The weather has been marvellous over the past week. Well, at least I think so, as the days seem to just fly by and merge together somehow. Have you been feeling the same? We are keeping our usual routines up and things have been busy but I still can’t help myself thinking about time and how strange everything seems at the moment, even though we are slowly returning to some kind of normality. The best is probably not to think too much and take every day as it comes.
I like to end every day knowing I’ve walked 10,000 steps which doesn’t always happen but I try. The recent warm sunny weather has definitely been a boost and it makes walking a lot more pleasant.
Last weekend we went to Culswick, a truly stunning little corner of Shetland. In fact I’d go as far as saying that it almost feels like another Shetland microcosmos there.
The walk starts on a track past a small Methodist chapel, leading to Culswick Broch. When you cross the causeway and climb the steep hill past a ruined crofthouse to the broch above, you will be rewarded with spectacular panoramic views.
The broch stands in a tumble of blocks and though much of its walls were taken apart long ago for local buildings, is still impressive, with its massive triangular lintel stone and some internal chamber structures still visible. We enjoyed our lunch inside the broch and after a little rest we set off along the spectacular coast back to Culswick. The walk back took much longer than expected we we constantly stopped and marvelled at the wildflowers, which seem just incredible this year.
I’ll let you enjoy the views for yourselves now – enjoy! And you can find out details of the walk here.

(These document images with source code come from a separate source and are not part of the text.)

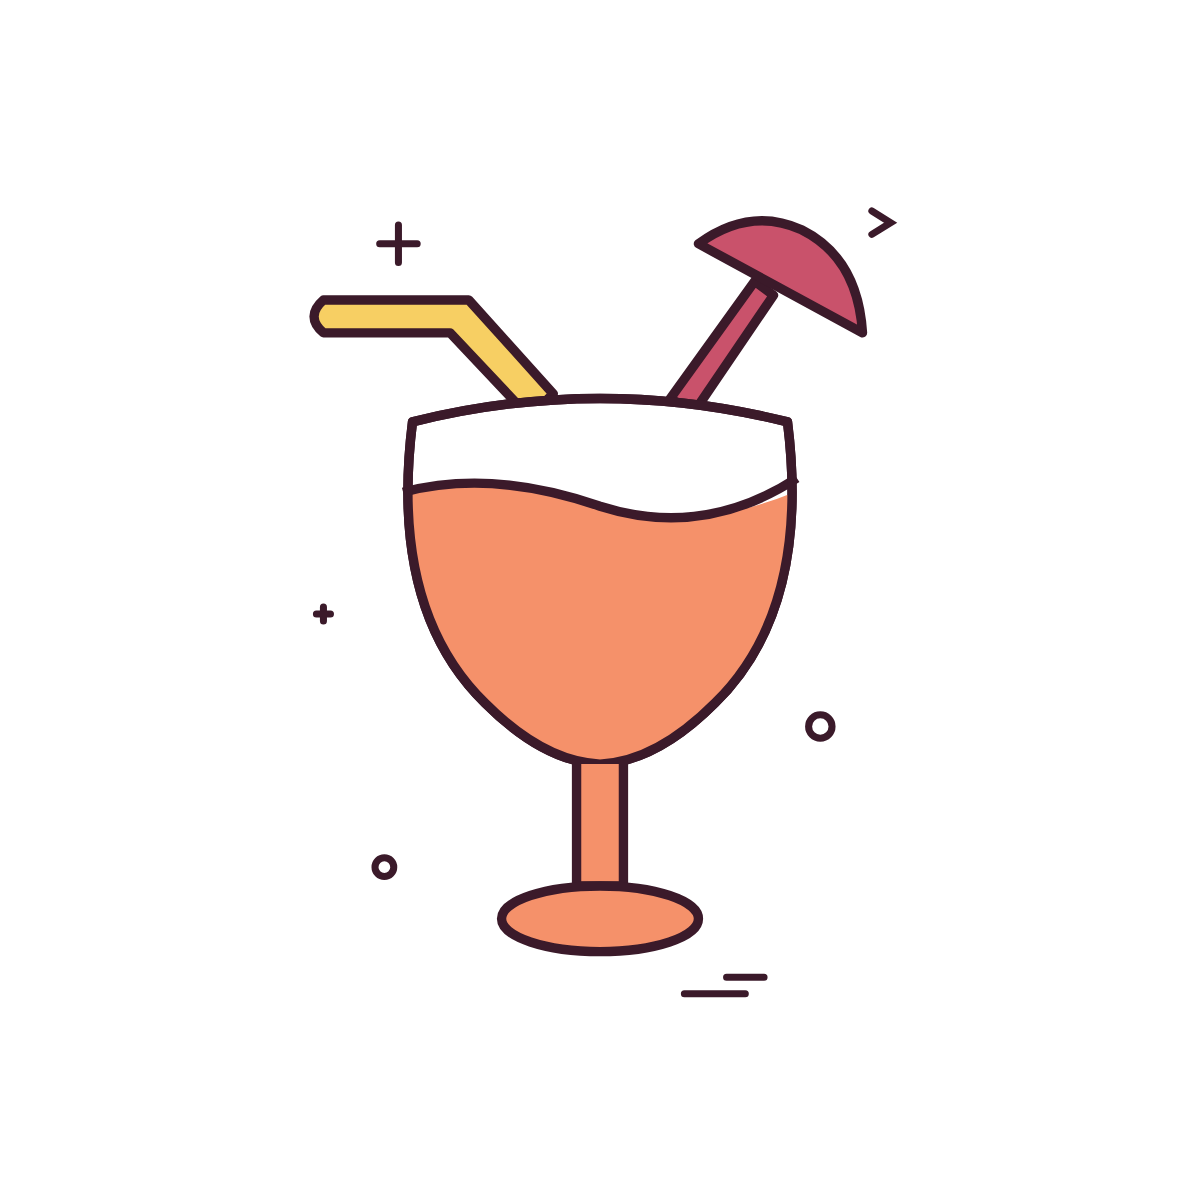
<!DOCTYPE html>
<html lang="en">
<head>
<meta charset="utf-8">
<title>Cocktail Glass Icon</title>
<style>
:root {
  --ink: #3b1a2a;
  --drink: #f5916a;
  --glass: #ffffff;
  --straw: #f7cf63;
  --umbrella: #c9526b;
  --base: #f5916a;
  --page: #ffffff;
}
html, body { margin: 0; padding: 0; overflow: hidden; background: var(--page); }
.canvas { width: 1200px; height: 1200px; display: block; }
</style>
</head>
<body>
<svg class="canvas" viewBox="0 0 512 512" xmlns="http://www.w3.org/2000/svg" role="img" aria-label="Cocktail glass with straw and umbrella">
  <defs>
    <clipPath id="bowl-clip">
      <path d="M176 180 Q256 160 336 180 Q346 260 305 300 Q280 325 256 326 Q232 325 207 300 Q166 260 176 180 Z"/>
    </clipPath>
  </defs>

  <g class="straw" stroke="var(--ink)" stroke-width="4" stroke-linejoin="round" stroke-linecap="round">
    <path d="M138 128 L200 128 L236 168 L226 178 L192 142 L138 142 Q130 135 138 128 Z" fill="var(--straw)"/>
  </g>

  <g class="umbrella" stroke="var(--ink)" stroke-width="4" stroke-linejoin="round" stroke-linecap="round">
    <path d="M286 170 L322 120 L330 126 L296 176 Z" fill="var(--umbrella)"/>
    <path d="M298 104 Q320 88 342 98 Q366 110 368 142 Z" fill="var(--umbrella)"/>
  </g>

  <g class="glass" stroke="var(--ink)" stroke-width="4" stroke-linejoin="round">
    <path d="M176 180 Q256 160 336 180 Q346 260 305 300 Q280 325 256 326 Q232 325 207 300 Q166 260 176 180 Z" fill="var(--glass)"/>
    <path clip-path="url(#bowl-clip)" d="M160 212 Q210 200 256 216 Q300 230 352 204 L352 340 L160 340 Z" fill="var(--drink)" stroke="none"/>
    <path d="M172 210 Q210 200 256 216 Q300 230 340 204" fill="none"/>
    <path d="M176 180 Q256 160 336 180 Q346 260 305 300 Q280 325 256 326 Q232 325 207 300 Q166 260 176 180 Z" fill="none"/>
    <path d="M246 326 L246 378 L266 378 L266 326" fill="var(--base)"/>
    <ellipse cx="256" cy="392" rx="42" ry="14" fill="var(--base)"/>
  </g>

  <g class="sparkles" stroke="var(--ink)" stroke-width="3" stroke-linecap="round" fill="none">
    <path d="M170 96 L170 112 M162 104 L178 104"/>
    <path d="M372 90 L380 95 L372 100"/>
    <path d="M135 262 L141 262 M138 259 L138 265"/>
    <circle cx="350" cy="310" r="5"/>
    <circle cx="164" cy="370" r="4"/>
    <path d="M292 424 L318 424 M310 417 L326 417"/>
  </g>
</svg>
</body>
</html>
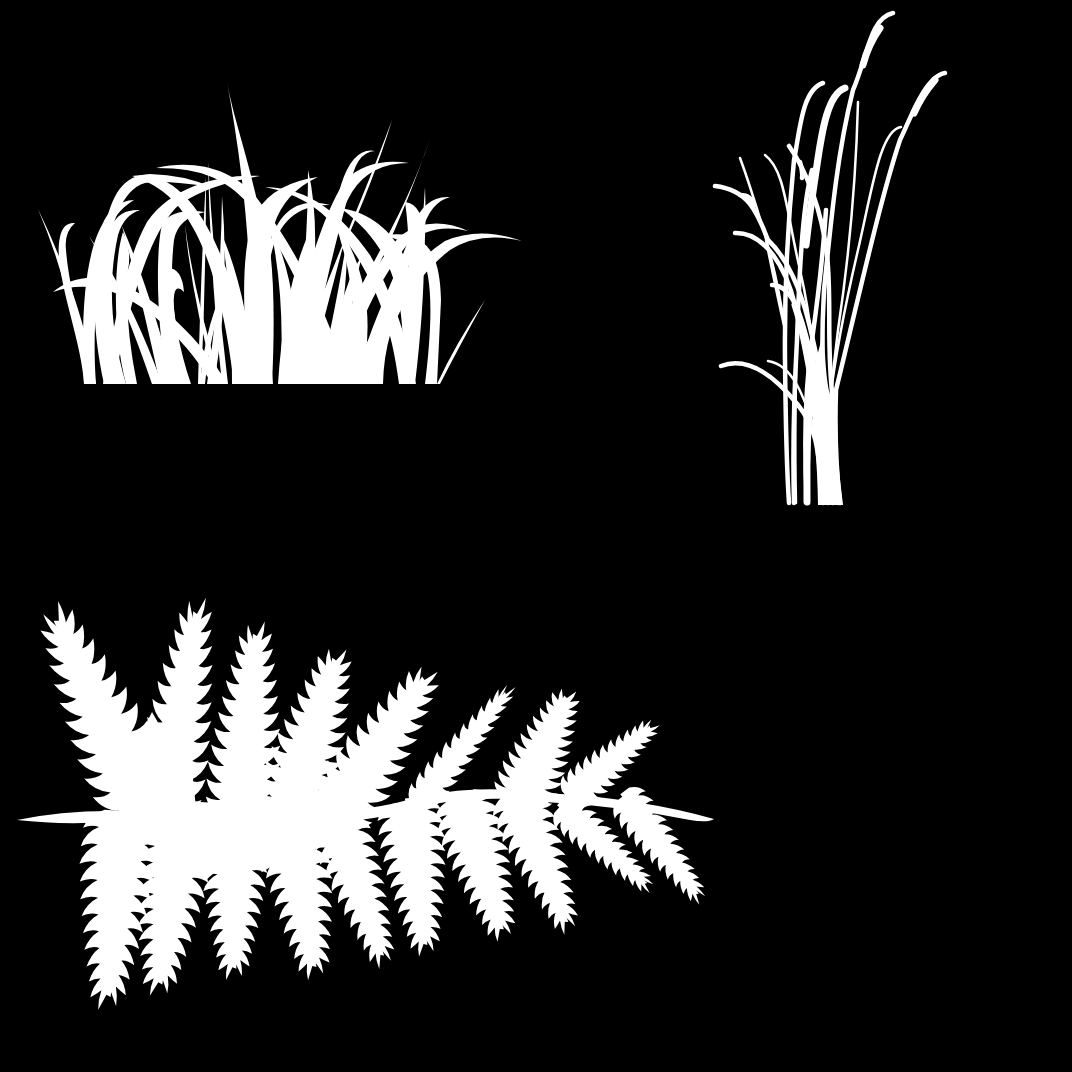
<!DOCTYPE html>
<html lang="en">
<head>
<meta charset="utf-8">
<title>Plant silhouettes</title>
<style>
:root { --ground: #000; --plant: #fff; }
html, body { margin: 0; background: var(--ground); overflow: hidden; }
svg { display: block; width: 1072px; height: 1072px; background: var(--ground); }
.plant { fill: var(--plant); }
.stalks { fill: none; stroke: var(--plant); stroke-linecap: round; stroke-linejoin: round; }
.fine { stroke-width: 2.5; }
.medium { stroke-width: 4.5; }
.thick { stroke-width: 7; }
</style>
</head>
<body>
<svg viewBox="0 0 1072 1072" role="img" aria-label="White silhouettes of a grass clump, tall reeds and a fern frond">
<defs>
<path id="leaflet-half" d="M-3 4V-186L2 -184Q6 -192 10 -200Q11 -190 8 -180Q13 -184 20 -188Q18 -176 10 -168Q16 -168 23 -172Q20 -160 12 -153Q19 -152 27 -157Q23 -144 14 -137Q22 -135 31 -140Q27 -127 16 -120Q25 -118 34 -123Q30 -110 18 -103Q28 -101 37 -106Q33 -93 20 -86Q30 -84 40 -89Q36 -75 22 -68Q32 -66 42 -71Q38 -57 24 -50Q34 -48 44 -53Q40 -39 25 -32Q35 -30 44 -35Q40 -20 25 -14Q34 -12 43 -16Q38 -2 20 4Z"/>
<g id="leaflet">
<use href="#leaflet-half"/>
<use href="#leaflet-half" transform="translate(0 5) scale(-1 1)"/>
</g>
</defs>

<g id="grass-clump" class="plant">
<path d="M86 384Q72 290 38 209Q82 300 96 384Z"/>
<path d="M84 384C82 340 52 270 60 237Q63 222 75 223Q64 232 66 250C70 300 86 330 92 384Z"/>
<path d="M84 384C80 300 88 250 102 225Q112 201 134 200Q114 212 107 235C97 280 92 330 96 384Z"/>
<path d="M104 384C92 330 90 270 104 230C112 195 122 175 150 174Q185 175 211 187Q165 180 145 183C120 190 110 230 106 260C102 310 108 350 116 384Z"/>
<path d="M110 384C98 300 100 250 112 225Q120 209 140 210Q124 215 118 235C108 280 110 330 126 384Z"/>
<path d="M126 384C112 330 114 260 123 232Q132 250 128 270Q124 320 137 384Z"/>
<path d="M152 384Q120 290 89 236Q132 300 162 384Z"/>
<path d="M160 384Q142 300 122 226Q150 290 174 384Z"/>
<path d="M53 292Q80 270 115 282C160 298 200 340 228 384H212C190 345 150 305 110 291Q80 282 53 292Z"/>
<path d="M103 384C115 320 126 260 147 222C172 186 220 174 260 176Q210 184 180 204C150 230 130 300 114 384Z"/>
<path d="M168 384C155 320 156 240 163 222Q175 208 205 212Q178 218 174 240C168 290 176 340 191 384Z"/>
<path d="M172 384C160 330 162 290 168 268Q182 268 184 292Q172 280 174 310Q178 350 190 384Z"/>
<path d="M132 176C185 168 215 235 232 285L250 384H234C225 310 210 250 185 215Q165 186 132 176Z"/>
<path d="M208 161Q214 270 228 384H222Q210 270 208 161Z"/>
<path d="M207 384Q221 290 222 196Q230 290 214 384Z"/>
<path d="M185 225Q195 300 222 384H216Q192 300 185 225Z"/>
<path d="M198 384Q201 270 206 176Q206 280 201 384Z"/>
<path d="M200 384Q205 320 232 270Q210 330 205 384Z"/>
<path d="M156 168C200 158 240 172 262 205C300 255 330 320 350 384H334C318 320 290 260 258 215C230 180 205 168 156 168Z"/>
<path d="M227 82C234 120 246 150 258 205L273 384H248Q258 250 227 82Z"/>
<path d="M238 384Q246 280 262 208Q278 260 272 384Z"/>
<path d="M232 384Q232 300 222 235Q246 290 256 384Z"/>
<path d="M250 384C242 310 240 240 258 210Q275 183 318 177Q285 192 274 225C264 270 268 330 268 384Z"/>
<path d="M265 187C310 188 340 213 370 255Q400 305 416 384H399C390 310 365 262 335 227Q310 196 265 187Z"/>
<path d="M278 384Q284 290 308 235Q325 290 326 384Z"/>
<path d="M280 384Q286 300 270 225Q298 280 300 384Z"/>
<path d="M308 170Q320 220 312 300L300 384H290Q308 270 308 170Z"/>
<path d="M330 205Q280 204 270 260L264 384H256C258 250 270 190 330 205Z"/>
<path d="M392 120Q374 180 342 250L307 384H292C320 290 355 220 392 120Z"/>
<path d="M375 151Q355 152 350 188C340 230 318 300 310 384H296C308 290 328 230 341 185Q353 147 375 151Z"/>
<path d="M409 163Q370 163 352 192C325 240 307 300 296 384H282C300 290 320 220 345 180Q370 157 409 163Z"/>
<path d="M430 139Q402 220 362 300L332 384H318C350 290 400 230 430 139Z"/>
<path d="M347 238Q348 310 326 384H318Q336 310 347 238Z"/>
<path d="M330 384Q334 300 362 255Q346 320 346 384Z"/>
<path d="M342 384Q368 310 332 215Q384 290 360 384Z"/>
<path d="M468 231Q430 222 406 246C380 280 352 330 345 384H330C345 320 370 270 400 236Q430 214 468 231Z"/>
<path d="M450 197Q430 202 422 232C406 280 378 320 370 384H354C375 310 400 270 412 228Q424 195 450 197Z"/>
<path d="M425 187Q428 260 412 384H402Q420 270 425 187Z"/>
<path d="M405 202Q424 204 424 240Q425 300 415 384H401Q414 260 405 202Z"/>
<path d="M340 208C390 215 414 260 418 310L414 384H402C406 310 400 250 340 208Z"/>
<path d="M385 235C425 230 440 250 441 300L437 384H425C433 320 434 262 415 248Q400 240 385 235Z"/>
<path d="M345 384Q375 320 412 286Q384 330 383 384H370Q374 340 384 318Q366 350 360 384Z"/>
<path d="M522 241Q480 231 450 250C410 280 388 330 372 384H355C370 330 400 270 445 241Q480 226 522 241Z"/>
<path d="M485 300Q460 345 440 384H437Q455 345 485 300Z"/>
</g>

<g id="reeds">
<g class="stalks fine">
<path d="M740 158Q750 185 764 232T785 330"/>
<path d="M765 155C785 170 786 210 800 270S816 380 825 500"/>
<path d="M858 102C856 180 850 250 838 330Q826 420 826 503"/>
<path d="M901 127C880 130 872 190 858 250S836 350 830 400"/>
<path d="M766 240Q776 290 785 330"/>
<path d="M796 503Q794 420 798 300"/>
<path d="M768 361C795 365 805 400 822 450"/>
</g>
<g class="stalks medium">
<path d="M893 13C870 18 868 55 853 90C838 150 832 210 824 290Q818 400 833 503"/>
<path d="M945 73C925 76 910 120 900 140C880 200 858 300 836 390Q834 450 840 503"/>
<path d="M823 83C802 90 800 130 794 160Q784 260 785 360T789 503"/>
<path d="M715 186C750 190 758 215 768 240C800 270 812 330 822 385S834 450 838 503"/>
<path d="M735 233C765 232 786 268 795 305S816 400 828 503"/>
<path d="M789 146C806 170 822 210 827 255S826 350 833 400"/>
<path d="M721 366C750 355 778 380 798 405S818 450 823 503"/>
<path d="M772 285C795 285 804 325 812 360S822 430 828 490"/>
<path d="M794 503Q792 430 797 340C800 250 804 200 812 170"/>
<path d="M807 503Q802 410 812 340T826 210"/>
<path d="M740 195Q752 195 753 206M800 162Q803 172 802 178"/>
</g>
<g class="stalks thick">
<path d="M845 88C828 94 822 130 817 165Q810 210 806 245"/>
<path d="M880 28Q868 45 863 65M935 80Q922 95 914 113"/>
<path d="M795 305Q810 350 816 395T826 500"/>
<path d="M812 360Q806 430 807 502"/>
</g>
<path class="plant" d="M818 505Q817 440 808 390L824 330Q826 400 834 400Q836 450 843 505Z"/>
</g>

<g id="fern" class="plant">
<g id="upper-leaflets">
<use href="#leaflet" transform="translate(145 810) rotate(-25) scale(.95 1.13)"/>
<use href="#leaflet" transform="translate(165 812) rotate(8.7) scale(.8 1.09)"/>
<use href="#leaflet" transform="translate(240 810) rotate(5) scale(.82 .95)"/>
<use href="#leaflet" transform="translate(290 810) rotate(16.5) scale(.85 .85)"/>
<use href="#leaflet" transform="translate(335 815) rotate(33) scale(.82 .88)"/>
<use href="#leaflet" transform="translate(420 800) rotate(38.7) scale(.4 .74)"/>
<use href="#leaflet" transform="translate(520 800) rotate(24) scale(.72 .61)"/>
<use href="#leaflet" transform="translate(572 795) rotate(49) scale(.48 .56)"/>
</g>
<g id="lower-leaflets">
<use href="#leaflet" transform="translate(122 815) rotate(184.4) scale(.88 .98)"/>
<use href="#leaflet" transform="translate(180 820) rotate(187) scale(.85 .89)"/>
<use href="#leaflet" transform="translate(235 820) rotate(180.4) scale(.78 .8)"/>
<use href="#leaflet" transform="translate(290 815) rotate(171) scale(.8 .83)"/>
<use href="#leaflet" transform="translate(335 815) rotate(161.5) scale(.68 .8)"/>
<use href="#leaflet" transform="translate(408 805) rotate(173) scale(.75 .76)"/>
<use href="#leaflet" transform="translate(462 800) rotate(163) scale(.75 .73)"/>
<use href="#leaflet" transform="translate(515 795) rotate(158) scale(.66 .74)"/>
<use href="#leaflet" transform="translate(562 808) rotate(132) scale(.45 .61)"/>
<use href="#leaflet" transform="translate(625 798) rotate(143) scale(.48 .65)"/>
</g>
<path id="leaf-bases" d="M152 712L128 760L112 806L200 802L270 806L345 800L352 822L300 850L262 872L240 850L206 880L180 850L150 845L110 825L196 808L190 750L168 740Z"/>
<path id="stem" d="M17 820Q60 811 110 811L300 813Q360 812 400 802C450 787 500 787 545 793Q640 798 714 819Q708 823 690 820Q620 806 545 802C490 796 450 798 405 811Q360 824 300 823L110 822Q60 825 17 820Z"/>
</g>
</svg>
</body>
</html>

And here are a few views from my usual Tingwall walk, with a few photos of peat harvesting in progress. Peat is condensed vegetation; mostly composed of Sphagnum moss, which slowly breaks down and over thousands of years it creates a thick moorland. Peat is an incredible ecosystem and peatlands are the most efficient carbon sink in the world.
As Shetland is mostly treeless, until not long time ago, Shetlanders have relied on peat to heat their homes and to cook. Today peat is generally burnt in small stoves as a secondary heat source by only a small amount of people.
As Laurie Goodlad wrote in here recent excellent blog about working the peats, burning peat is a destructive process as it is a fossil fuel, but it’s important to point out that those who cut peat only take what they need and they ensure that the hill is kept in good condition, putting in drainage ditches and channels to keep water moving. In fact, without effective peatland management (which is in essence what peat cutters do) the hill becomes degraded, and landslides are more likely to occur causing more harm to the peat bog than cutting alone.
Stunning views towards Scalloway, Trondra and Burra. We were lucky as the visibility was good and we even spotted Fair Isle in the distance.
Tingwall valley and Tingwall loch.